Start of Records for this task

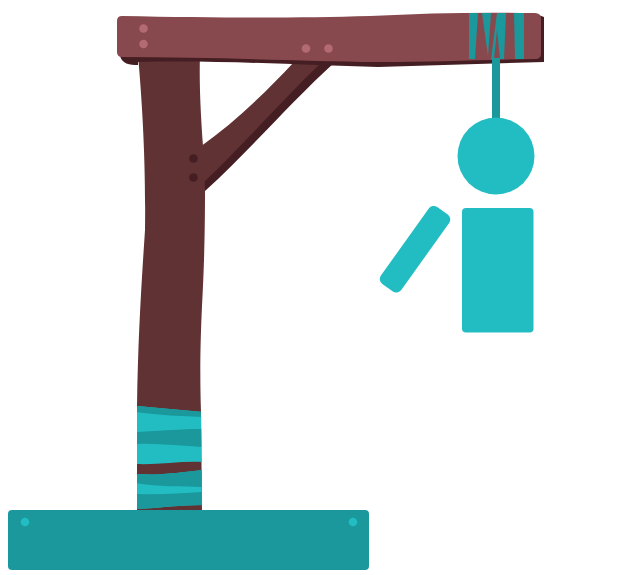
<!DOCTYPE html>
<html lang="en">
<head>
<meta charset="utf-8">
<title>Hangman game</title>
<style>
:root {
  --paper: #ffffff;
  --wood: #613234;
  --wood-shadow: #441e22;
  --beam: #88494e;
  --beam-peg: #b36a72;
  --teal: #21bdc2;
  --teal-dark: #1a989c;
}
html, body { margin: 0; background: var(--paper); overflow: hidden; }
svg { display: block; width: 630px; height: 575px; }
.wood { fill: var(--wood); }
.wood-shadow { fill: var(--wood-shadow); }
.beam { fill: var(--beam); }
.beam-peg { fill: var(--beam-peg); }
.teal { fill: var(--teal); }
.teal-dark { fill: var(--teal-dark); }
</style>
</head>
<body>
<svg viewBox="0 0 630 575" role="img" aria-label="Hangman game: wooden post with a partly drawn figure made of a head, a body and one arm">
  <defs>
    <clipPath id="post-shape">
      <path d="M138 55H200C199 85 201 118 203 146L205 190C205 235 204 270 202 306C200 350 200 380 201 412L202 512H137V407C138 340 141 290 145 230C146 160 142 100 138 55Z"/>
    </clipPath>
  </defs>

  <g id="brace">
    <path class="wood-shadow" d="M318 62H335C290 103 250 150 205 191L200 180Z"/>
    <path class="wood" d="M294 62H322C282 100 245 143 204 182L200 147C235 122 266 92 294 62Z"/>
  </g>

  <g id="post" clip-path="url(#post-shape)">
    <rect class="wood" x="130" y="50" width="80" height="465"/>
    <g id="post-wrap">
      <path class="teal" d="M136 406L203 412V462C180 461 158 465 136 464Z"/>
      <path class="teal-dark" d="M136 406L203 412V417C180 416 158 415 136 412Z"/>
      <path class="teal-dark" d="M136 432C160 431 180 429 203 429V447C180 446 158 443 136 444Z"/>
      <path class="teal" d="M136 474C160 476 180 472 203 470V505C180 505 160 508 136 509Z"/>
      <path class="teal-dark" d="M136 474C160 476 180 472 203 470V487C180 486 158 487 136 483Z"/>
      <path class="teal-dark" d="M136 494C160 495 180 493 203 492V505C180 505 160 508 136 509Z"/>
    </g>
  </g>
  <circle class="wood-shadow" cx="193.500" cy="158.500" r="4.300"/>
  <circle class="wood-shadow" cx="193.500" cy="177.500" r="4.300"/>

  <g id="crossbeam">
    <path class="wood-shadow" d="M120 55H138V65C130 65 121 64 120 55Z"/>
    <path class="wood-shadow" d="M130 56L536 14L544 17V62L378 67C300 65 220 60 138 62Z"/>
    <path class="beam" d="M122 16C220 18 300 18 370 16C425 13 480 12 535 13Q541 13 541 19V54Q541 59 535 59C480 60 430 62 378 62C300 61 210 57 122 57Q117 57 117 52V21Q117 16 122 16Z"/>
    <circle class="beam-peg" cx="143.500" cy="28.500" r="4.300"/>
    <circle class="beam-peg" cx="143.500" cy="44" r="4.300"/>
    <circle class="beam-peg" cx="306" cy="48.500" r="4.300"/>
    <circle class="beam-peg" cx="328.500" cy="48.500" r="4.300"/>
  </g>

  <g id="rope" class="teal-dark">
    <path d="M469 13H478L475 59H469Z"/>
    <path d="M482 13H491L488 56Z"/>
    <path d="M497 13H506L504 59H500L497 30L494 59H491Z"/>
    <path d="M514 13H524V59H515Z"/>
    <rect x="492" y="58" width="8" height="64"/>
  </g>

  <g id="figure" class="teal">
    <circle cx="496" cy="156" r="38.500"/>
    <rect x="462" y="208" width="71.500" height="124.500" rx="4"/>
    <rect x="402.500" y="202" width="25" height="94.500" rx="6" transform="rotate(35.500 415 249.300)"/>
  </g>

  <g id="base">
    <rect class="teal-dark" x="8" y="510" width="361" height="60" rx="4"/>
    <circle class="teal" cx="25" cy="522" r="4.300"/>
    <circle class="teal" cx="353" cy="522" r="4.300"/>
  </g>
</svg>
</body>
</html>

End of Records for this task

Give the records again exactly, minus the pictures.

* _Your response_:
<!DOCTYPE html>
<html lang="en">
<head>
<meta charset="utf-8">
<title>Hangman game</title>
<style>
:root {
  --paper: #ffffff;
  --wood: #613234;
  --wood-shadow: #441e22;
  --beam: #88494e;
  --beam-peg: #b36a72;
  --teal: #21bdc2;
  --teal-dark: #1a989c;
}
html, body { margin: 0; background: var(--paper); overflow: hidden; }
svg { display: block; width: 630px; height: 575px; }
.wood { fill: var(--wood); }
.wood-shadow { fill: var(--wood-shadow); }
.beam { fill: var(--beam); }
.beam-peg { fill: var(--beam-peg); }
.teal { fill: var(--teal); }
.teal-dark { fill: var(--teal-dark); }
</style>
</head>
<body>
<svg viewBox="0 0 630 575" role="img" aria-label="Hangman game: wooden post with a partly drawn figure made of a head, a body and one arm">
  <defs>
    <clipPath id="post-shape">
      <path d="M138 55H200C199 85 201 118 203 146L205 190C205 235 204 270 202 306C200 350 200 380 201 412L202 512H137V407C138 340 141 290 145 230C146 160 142 100 138 55Z"/>
    </clipPath>
  </defs>

  <g id="brace">
    <path class="wood-shadow" d="M318 62H335C290 103 250 150 205 191L200 180Z"/>
    <path class="wood" d="M294 62H322C282 100 245 143 204 182L200 147C235 122 266 92 294 62Z"/>
  </g>

  <g id="post" clip-path="url(#post-shape)">
    <rect class="wood" x="130" y="50" width="80" height="465"/>
    <g id="post-wrap">
      <path class="teal" d="M136 406L203 412V462C180 461 158 465 136 464Z"/>
      <path class="teal-dark" d="M136 406L203 412V417C180 416 158 415 136 412Z"/>
      <path class="teal-dark" d="M136 432C160 431 180 429 203 429V447C180 446 158 443 136 444Z"/>
      <path class="teal" d="M136 474C160 476 180 472 203 470V505C180 505 160 508 136 509Z"/>
      <path class="teal-dark" d="M136 474C160 476 180 472 203 470V487C180 486 158 487 136 483Z"/>
      <path class="teal-dark" d="M136 494C160 495 180 493 203 492V505C180 505 160 508 136 509Z"/>
    </g>
  </g>
  <circle class="wood-shadow" cx="193.500" cy="158.500" r="4.300"/>
  <circle class="wood-shadow" cx="193.500" cy="177.500" r="4.300"/>

  <g id="crossbeam">
    <path class="wood-shadow" d="M120 55H138V65C130 65 121 64 120 55Z"/>
    <path class="wood-shadow" d="M130 56L536 14L544 17V62L378 67C300 65 220 60 138 62Z"/>
    <path class="beam" d="M122 16C220 18 300 18 370 16C425 13 480 12 535 13Q541 13 541 19V54Q541 59 535 59C480 60 430 62 378 62C300 61 210 57 122 57Q117 57 117 52V21Q117 16 122 16Z"/>
    <circle class="beam-peg" cx="143.500" cy="28.500" r="4.300"/>
    <circle class="beam-peg" cx="143.500" cy="44" r="4.300"/>
    <circle class="beam-peg" cx="306" cy="48.500" r="4.300"/>
    <circle class="beam-peg" cx="328.500" cy="48.500" r="4.300"/>
  </g>

  <g id="rope" class="teal-dark">
    <path d="M469 13H478L475 59H469Z"/>
    <path d="M482 13H491L488 56Z"/>
    <path d="M497 13H506L504 59H500L497 30L494 59H491Z"/>
    <path d="M514 13H524V59H515Z"/>
    <rect x="492" y="58" width="8" height="64"/>
  </g>

  <g id="figure" class="teal">
    <circle cx="496" cy="156" r="38.500"/>
    <rect x="462" y="208" width="71.500" height="124.500" rx="4"/>
    <rect x="402.500" y="202" width="25" height="94.500" rx="6" transform="rotate(35.500 415 249.300)"/>
  </g>

  <g id="base">
    <rect class="teal-dark" x="8" y="510" width="361" height="60" rx="4"/>
    <circle class="teal" cx="25" cy="522" r="4.300"/>
    <circle class="teal" cx="353" cy="522" r="4.300"/>
  </g>
</svg>
</body>
</html>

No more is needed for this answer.